BEGIN

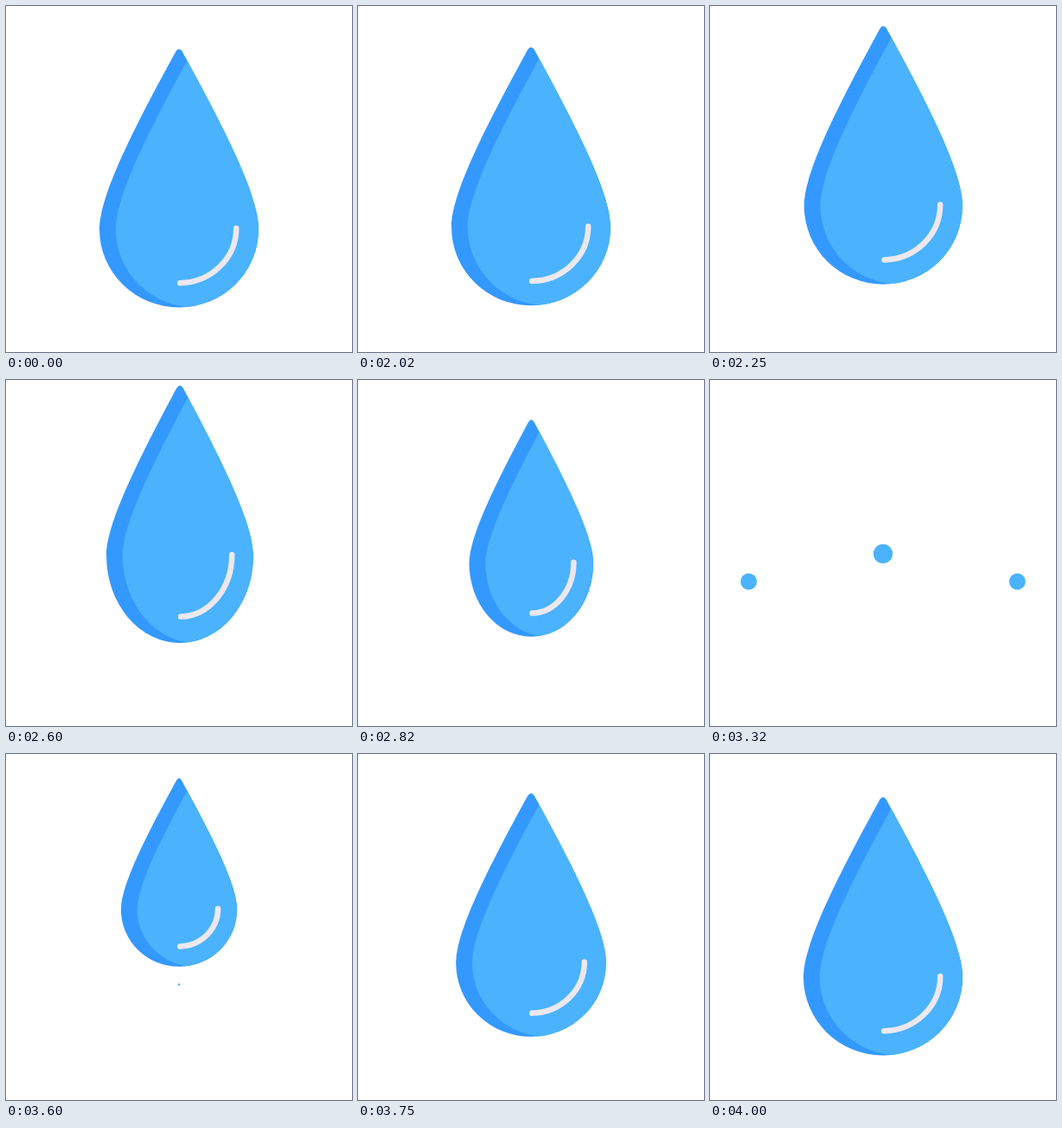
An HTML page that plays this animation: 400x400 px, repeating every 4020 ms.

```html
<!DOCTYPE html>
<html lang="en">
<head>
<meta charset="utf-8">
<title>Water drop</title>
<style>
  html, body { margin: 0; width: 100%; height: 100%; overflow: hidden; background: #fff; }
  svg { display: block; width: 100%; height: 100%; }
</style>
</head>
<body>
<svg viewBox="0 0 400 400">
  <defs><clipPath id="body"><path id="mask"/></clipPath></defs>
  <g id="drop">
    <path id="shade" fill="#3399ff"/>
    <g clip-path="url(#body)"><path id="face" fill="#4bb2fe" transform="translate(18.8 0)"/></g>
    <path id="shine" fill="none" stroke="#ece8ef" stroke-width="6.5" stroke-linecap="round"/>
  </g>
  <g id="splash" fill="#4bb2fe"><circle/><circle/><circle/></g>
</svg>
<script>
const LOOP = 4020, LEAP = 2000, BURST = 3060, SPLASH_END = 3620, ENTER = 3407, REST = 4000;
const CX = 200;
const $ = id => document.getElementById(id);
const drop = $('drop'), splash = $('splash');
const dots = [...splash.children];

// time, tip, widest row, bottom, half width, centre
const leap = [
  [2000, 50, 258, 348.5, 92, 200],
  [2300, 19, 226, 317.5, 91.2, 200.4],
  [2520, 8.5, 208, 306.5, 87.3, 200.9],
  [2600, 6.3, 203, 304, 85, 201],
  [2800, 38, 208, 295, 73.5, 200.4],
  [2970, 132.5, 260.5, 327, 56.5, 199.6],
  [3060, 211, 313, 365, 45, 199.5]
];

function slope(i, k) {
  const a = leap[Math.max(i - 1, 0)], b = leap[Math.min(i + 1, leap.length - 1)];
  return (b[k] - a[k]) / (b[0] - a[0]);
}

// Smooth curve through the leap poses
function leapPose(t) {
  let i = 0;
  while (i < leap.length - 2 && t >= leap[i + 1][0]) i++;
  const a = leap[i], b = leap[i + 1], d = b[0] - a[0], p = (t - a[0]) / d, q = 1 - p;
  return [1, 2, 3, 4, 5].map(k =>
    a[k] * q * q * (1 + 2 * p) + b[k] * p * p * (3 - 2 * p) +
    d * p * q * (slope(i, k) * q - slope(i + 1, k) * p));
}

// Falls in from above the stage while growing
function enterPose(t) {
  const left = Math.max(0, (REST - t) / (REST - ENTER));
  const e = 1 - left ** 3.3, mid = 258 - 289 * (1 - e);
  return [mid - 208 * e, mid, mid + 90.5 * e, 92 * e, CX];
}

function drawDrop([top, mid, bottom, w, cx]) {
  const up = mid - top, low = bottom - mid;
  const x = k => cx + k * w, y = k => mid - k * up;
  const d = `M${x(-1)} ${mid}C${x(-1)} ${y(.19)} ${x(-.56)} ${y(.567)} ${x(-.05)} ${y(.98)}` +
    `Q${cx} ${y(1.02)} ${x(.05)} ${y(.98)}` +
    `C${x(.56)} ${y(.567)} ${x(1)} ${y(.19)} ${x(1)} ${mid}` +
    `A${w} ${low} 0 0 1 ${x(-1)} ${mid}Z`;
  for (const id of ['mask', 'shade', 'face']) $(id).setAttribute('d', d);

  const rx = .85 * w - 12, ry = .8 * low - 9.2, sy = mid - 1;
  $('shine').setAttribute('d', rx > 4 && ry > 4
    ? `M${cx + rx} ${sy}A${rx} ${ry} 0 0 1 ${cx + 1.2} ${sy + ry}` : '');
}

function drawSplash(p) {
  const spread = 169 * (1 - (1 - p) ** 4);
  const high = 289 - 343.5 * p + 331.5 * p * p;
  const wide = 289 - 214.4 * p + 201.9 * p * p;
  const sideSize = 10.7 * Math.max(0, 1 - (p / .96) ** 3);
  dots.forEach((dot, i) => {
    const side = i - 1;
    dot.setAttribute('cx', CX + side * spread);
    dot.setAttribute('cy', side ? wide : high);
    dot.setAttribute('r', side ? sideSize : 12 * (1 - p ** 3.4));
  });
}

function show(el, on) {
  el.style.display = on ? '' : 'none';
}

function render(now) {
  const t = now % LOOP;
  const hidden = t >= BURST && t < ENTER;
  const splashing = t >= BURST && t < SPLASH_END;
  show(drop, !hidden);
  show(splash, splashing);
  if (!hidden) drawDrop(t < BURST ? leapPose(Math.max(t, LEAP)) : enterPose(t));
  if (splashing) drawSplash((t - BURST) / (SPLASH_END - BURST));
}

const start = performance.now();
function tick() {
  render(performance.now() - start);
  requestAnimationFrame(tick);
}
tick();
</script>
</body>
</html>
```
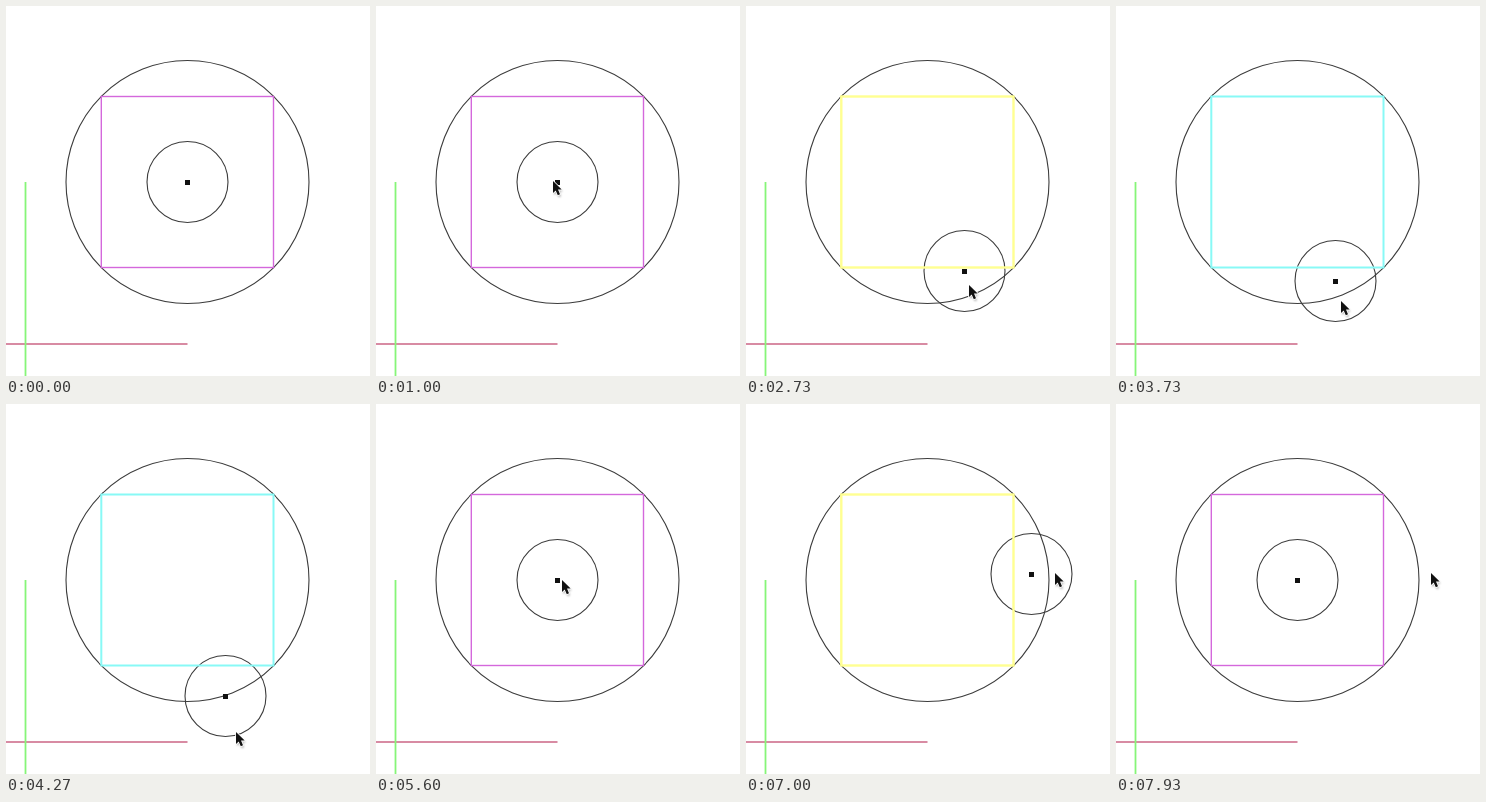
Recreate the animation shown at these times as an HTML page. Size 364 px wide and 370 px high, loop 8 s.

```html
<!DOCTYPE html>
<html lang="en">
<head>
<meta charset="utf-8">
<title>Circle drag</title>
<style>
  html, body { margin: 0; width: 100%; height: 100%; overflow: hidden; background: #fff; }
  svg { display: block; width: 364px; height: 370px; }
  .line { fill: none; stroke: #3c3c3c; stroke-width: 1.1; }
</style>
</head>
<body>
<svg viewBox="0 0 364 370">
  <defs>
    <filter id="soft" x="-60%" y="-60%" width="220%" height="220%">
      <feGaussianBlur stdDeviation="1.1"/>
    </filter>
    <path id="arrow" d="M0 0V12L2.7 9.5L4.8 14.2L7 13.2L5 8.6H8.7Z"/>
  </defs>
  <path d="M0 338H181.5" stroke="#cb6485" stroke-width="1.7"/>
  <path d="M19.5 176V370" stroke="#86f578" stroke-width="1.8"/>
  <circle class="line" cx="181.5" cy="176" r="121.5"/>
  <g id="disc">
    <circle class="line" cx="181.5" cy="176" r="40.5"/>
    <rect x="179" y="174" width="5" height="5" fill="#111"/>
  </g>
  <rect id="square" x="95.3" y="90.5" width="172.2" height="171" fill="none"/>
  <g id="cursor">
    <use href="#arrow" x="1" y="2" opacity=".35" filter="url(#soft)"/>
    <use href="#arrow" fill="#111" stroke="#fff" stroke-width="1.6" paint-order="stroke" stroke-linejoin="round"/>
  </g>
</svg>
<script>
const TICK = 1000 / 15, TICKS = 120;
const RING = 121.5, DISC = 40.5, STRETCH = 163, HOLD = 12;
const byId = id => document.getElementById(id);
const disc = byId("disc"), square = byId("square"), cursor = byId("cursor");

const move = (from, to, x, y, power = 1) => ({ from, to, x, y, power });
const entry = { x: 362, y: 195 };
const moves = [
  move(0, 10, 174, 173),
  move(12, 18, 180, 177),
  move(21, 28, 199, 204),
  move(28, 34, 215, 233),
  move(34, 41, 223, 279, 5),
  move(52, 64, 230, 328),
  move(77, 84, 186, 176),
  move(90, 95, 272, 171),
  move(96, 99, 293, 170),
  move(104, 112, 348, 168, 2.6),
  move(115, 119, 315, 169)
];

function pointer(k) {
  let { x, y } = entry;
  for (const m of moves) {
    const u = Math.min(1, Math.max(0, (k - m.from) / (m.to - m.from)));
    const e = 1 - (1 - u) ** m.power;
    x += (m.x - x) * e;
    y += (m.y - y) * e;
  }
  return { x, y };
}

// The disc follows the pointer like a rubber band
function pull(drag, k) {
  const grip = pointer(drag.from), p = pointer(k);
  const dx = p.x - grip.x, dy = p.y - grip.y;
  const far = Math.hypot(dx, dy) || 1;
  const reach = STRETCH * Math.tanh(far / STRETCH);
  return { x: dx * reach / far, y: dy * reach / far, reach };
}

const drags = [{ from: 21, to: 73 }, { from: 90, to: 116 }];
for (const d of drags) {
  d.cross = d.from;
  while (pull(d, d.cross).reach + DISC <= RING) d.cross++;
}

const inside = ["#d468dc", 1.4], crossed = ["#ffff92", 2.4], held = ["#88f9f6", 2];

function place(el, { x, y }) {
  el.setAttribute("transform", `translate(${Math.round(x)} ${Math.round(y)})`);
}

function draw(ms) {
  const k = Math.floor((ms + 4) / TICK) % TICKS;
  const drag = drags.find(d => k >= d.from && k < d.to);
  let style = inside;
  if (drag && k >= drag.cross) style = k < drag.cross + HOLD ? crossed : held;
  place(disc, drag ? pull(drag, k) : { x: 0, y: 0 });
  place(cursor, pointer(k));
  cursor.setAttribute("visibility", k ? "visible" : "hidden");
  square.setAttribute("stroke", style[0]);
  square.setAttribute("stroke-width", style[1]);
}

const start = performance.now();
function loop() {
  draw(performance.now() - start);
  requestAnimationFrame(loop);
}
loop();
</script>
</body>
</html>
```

END

• **What the exercise asks**: Please filter the entries for the word "hidden" and copy the lines that have it.

• **Result of the exercise**:
  html, body { margin: 0; width: 100%; height: 100%; overflow: hidden; background: #fff; }
  const hidden = t >= BURST && t < ENTER;
  show(drop, !hidden);
  if (!hidden) drawDrop(t < BURST ? leapPose(Math.max(t, LEAP)) : enterPose(t));
  html, body { margin: 0; width: 100%; height: 100%; overflow: hidden; background: #fff; }
  cursor.setAttribute("visibility", k ? "visible" : "hidden");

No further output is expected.